Charles Patrick Garcia
Founder of Sterling Financial Investment Group
Charles Patrick Garcia has incredible energy. He is known to begin
his workday at 5am and stay on task until almost midnight, and his intensity
is certainly one of the keys to his success. His company, Sterling Financial
Investment Group, has grown 3,000 percent since it inception only three
years ago. While cries of recession inspired hiring freezes and e-commerce
companies collapsed like houses of cards, Garcia's company "trounced
In January 2001, the University of Florida identified Sterling Financial
as the fastest growing privately held firm in the State of Florida and
the fastest growing minority owned firm.
But personal success is not enough for Garcia, a former Air Force captain
who has always been imbued with a keen sense of volunteerism and a desire
to give back to others. When Garcia takes an objective look at the circumstances
of Hispanics in Florida, he sees a national emergency. Garcia devotes
20 percent of the time from his marathon workday, as well as sizeable
chunks of his own money, to focus on one compelling goal---to elevate
the status and economic power of Florida's Hispanic community on a statewide
"My main focus is helping the Hispanic community and I do that
in a variety of ways. We are the fastest growing minority owned firm
in the state---if we can do it, others can do it too. I think it's a
tragedy that 40 percent of Hispanics do not graduate from high school,"
Garcia says. "We have such a low percentage of students going on
to universities and such a low rate registered to vote. One of the big
problems is that there aren't enough Hispanic leaders in positions of
power in government. There are a lot of administrators that don't understand

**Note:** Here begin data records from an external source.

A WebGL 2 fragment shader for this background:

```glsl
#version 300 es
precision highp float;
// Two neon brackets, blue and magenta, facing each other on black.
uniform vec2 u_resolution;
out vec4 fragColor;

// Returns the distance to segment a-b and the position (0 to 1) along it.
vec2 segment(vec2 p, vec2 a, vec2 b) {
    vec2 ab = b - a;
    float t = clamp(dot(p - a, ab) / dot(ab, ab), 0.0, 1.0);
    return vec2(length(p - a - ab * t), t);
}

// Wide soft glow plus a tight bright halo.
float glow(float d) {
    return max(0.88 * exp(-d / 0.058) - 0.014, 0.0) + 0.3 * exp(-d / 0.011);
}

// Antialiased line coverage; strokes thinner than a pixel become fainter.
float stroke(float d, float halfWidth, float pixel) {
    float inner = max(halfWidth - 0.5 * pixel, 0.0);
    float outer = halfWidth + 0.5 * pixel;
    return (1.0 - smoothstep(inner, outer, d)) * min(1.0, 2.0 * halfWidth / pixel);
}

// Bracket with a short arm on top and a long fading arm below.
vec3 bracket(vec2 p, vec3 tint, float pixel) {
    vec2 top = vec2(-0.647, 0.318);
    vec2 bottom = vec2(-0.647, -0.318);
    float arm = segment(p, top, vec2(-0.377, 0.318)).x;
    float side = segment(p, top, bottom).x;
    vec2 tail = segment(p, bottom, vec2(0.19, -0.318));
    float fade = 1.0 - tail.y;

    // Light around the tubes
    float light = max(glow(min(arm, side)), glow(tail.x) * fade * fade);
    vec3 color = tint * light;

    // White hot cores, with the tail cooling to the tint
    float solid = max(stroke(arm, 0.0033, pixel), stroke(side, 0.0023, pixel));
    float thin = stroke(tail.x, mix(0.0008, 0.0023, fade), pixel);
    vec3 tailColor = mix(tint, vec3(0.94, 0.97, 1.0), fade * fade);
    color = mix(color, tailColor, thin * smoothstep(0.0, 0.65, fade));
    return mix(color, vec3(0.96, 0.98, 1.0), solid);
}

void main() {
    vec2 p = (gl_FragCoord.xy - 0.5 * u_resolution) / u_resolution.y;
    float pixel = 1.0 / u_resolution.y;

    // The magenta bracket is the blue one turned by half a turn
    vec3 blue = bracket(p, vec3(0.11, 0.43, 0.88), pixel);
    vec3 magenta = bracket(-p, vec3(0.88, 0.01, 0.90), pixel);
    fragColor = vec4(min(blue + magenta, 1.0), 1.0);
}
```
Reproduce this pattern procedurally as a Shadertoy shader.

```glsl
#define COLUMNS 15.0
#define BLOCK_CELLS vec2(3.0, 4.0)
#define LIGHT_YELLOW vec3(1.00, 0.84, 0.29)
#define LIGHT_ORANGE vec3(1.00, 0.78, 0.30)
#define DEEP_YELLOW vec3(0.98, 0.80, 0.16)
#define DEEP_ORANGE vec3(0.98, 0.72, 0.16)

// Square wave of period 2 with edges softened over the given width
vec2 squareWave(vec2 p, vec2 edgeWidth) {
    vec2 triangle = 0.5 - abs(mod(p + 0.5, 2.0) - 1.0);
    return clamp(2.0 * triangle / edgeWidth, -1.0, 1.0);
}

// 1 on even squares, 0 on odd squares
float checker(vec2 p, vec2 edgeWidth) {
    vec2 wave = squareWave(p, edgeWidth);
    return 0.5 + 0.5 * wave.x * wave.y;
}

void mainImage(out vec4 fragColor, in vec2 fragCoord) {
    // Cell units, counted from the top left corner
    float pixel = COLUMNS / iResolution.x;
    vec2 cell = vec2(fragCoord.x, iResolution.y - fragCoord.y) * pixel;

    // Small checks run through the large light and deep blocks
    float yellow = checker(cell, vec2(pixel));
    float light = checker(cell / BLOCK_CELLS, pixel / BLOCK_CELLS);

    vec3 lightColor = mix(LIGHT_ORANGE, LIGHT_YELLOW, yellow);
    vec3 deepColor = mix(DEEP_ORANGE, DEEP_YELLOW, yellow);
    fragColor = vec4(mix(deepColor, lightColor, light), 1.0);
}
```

the problems unique to Hispanics, and we get lost in the shuffle. These
are nationwide issues."
In April, Garcia began serving on the Federal Judicial Nominating Commission,
and on June 6, Governor Jeb Bush appointed Garcia to the Florida Board

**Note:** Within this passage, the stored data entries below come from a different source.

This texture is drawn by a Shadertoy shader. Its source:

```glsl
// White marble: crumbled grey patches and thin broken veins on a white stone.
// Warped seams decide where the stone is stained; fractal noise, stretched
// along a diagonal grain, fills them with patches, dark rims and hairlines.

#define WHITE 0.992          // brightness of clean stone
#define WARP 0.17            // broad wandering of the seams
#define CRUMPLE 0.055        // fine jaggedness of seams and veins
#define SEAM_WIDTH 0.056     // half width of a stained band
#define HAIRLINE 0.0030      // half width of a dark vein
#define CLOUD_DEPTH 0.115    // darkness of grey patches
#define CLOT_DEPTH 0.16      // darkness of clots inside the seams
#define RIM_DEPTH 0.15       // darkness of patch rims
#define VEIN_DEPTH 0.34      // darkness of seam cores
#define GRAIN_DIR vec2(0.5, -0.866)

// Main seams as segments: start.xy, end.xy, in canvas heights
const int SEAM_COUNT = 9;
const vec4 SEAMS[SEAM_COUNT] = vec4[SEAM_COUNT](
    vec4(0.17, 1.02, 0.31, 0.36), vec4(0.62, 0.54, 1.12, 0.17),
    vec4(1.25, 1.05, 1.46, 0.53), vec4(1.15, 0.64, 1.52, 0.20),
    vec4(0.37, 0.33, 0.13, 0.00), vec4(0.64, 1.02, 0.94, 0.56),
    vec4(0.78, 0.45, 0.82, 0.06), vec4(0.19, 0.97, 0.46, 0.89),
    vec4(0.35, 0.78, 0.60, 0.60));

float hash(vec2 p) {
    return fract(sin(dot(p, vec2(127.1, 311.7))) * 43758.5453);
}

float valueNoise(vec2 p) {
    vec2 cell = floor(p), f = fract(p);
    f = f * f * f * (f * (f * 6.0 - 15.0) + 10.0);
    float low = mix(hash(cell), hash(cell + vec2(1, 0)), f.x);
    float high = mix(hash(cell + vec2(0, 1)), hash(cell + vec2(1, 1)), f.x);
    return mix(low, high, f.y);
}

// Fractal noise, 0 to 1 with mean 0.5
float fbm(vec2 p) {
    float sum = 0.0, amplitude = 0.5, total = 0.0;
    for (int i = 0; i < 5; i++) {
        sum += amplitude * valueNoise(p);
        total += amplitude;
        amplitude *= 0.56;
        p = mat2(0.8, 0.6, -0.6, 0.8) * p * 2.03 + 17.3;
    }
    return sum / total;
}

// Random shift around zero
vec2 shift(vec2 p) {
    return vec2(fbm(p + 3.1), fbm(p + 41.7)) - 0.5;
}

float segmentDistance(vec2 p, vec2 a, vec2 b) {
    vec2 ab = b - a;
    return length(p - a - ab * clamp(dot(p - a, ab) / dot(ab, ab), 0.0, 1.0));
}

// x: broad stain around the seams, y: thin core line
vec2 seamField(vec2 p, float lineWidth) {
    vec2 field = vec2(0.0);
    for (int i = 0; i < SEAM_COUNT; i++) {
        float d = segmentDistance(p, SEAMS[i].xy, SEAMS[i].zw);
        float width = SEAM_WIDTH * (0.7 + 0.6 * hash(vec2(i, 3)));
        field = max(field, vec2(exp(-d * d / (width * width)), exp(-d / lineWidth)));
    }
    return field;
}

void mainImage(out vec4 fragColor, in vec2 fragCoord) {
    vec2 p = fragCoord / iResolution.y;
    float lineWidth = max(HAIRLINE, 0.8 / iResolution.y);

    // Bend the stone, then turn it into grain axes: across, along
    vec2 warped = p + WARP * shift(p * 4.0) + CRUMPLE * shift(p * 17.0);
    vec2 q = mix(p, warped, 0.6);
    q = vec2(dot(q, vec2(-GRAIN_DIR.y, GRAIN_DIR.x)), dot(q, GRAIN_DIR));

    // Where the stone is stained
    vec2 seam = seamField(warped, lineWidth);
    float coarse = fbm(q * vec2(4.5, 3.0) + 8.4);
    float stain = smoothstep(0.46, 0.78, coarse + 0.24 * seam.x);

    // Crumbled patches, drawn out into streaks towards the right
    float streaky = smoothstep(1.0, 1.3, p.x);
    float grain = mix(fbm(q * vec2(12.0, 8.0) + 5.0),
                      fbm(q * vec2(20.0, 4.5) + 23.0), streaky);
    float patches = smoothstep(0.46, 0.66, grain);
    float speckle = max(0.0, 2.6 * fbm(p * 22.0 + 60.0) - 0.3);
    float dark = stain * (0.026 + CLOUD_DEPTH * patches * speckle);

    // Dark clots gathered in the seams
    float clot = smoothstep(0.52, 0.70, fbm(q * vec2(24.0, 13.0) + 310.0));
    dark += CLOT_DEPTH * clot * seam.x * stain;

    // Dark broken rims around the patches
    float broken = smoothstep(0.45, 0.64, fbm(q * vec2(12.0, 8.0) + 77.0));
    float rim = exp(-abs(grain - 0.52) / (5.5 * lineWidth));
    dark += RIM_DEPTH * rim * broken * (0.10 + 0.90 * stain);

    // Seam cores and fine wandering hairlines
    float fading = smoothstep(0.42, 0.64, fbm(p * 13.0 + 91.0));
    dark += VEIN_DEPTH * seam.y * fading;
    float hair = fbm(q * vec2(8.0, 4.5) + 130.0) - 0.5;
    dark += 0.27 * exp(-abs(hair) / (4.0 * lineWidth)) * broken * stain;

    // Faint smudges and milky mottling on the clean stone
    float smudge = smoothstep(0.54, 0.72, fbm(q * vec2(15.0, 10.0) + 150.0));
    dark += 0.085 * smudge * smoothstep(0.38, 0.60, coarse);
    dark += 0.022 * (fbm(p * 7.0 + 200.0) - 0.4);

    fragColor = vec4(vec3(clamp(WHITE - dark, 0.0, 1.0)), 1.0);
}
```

of Education. Is his involvement in state politics the beginning of
a political career? Garcia says, "No," and claims to have
no political aspirations whatsoever. He says. "I'd much rather
be the guy in the background, who whispers into the king's ear."
Garcia feels that he is a more effective force as a private citizen
than he would be in political office. "People don't question what
your motives are. I did my stint in Washington. The board of education
position is unpaid. I'm taking valuable time away from my work and I
take that very seriously. I prefer to go in and tell it the way it is."
plans to tell it the way it is while working in three separate, but
interconnected arenas---education, government and business---and he
calls the 40 percent Hispanic high school drop-out rate a "national
tragedy and a disgrace." He hopes to encourage Hispanics to pursue
higher education, and wants to see more Hispanic leaders in positions
of power in government. He also volunteers his time to unify Hispanic
businesses, helping to create a state level Hispanic Chamber of Commerce,
and serving as the chairman of the fundraising committee.
Calling it one of the most historic events of his tenure, this spring
Florida Governor Jeb Bush created a "superboard", a new 7-member
Florida Board of Education (FBE). The FBE eliminates the Board of Regents
of the state's universities and a host of other education boards, and
abolishes the state's voluminous and outdated education code. The FBE
aims to remove barriers as students move from one phase of education
to the next, making schools and colleges more efficient. The FBE will
completely recreate the education code, and administer nearly half of
the state's annual operating budget of $44 billion. A radical and controversial
step, the new superboard is likely to be challenged by Democrats hoping
to reinstate the Board of Regents.
Garcia will serve on the FBE as its only Hispanic member. "I've
been devoted to education for a long time," Garcia said. "If
we don't educate our children, we won't have qualified Hispanics to
serve as judges or U.S. attorneys. A nation is judged by the quality
of the citizens it produces, and I hope to make a significant contribution
to this country by helping to improve the quality of education for all
Florida students regardless of race, color, or creed. Hopefully this
program will be used by other states as a new educational model,"
exponential growth of Sterling Financial is due largely to Garcia's
habit of keeping an ear to the ground and being not only intensely attentive,
but also willing to meet the very specific needs of diverse markets.
He plans to employ a similar strategy on the education superboard. "We
will meet in July to set the agenda for six months," he says. "Right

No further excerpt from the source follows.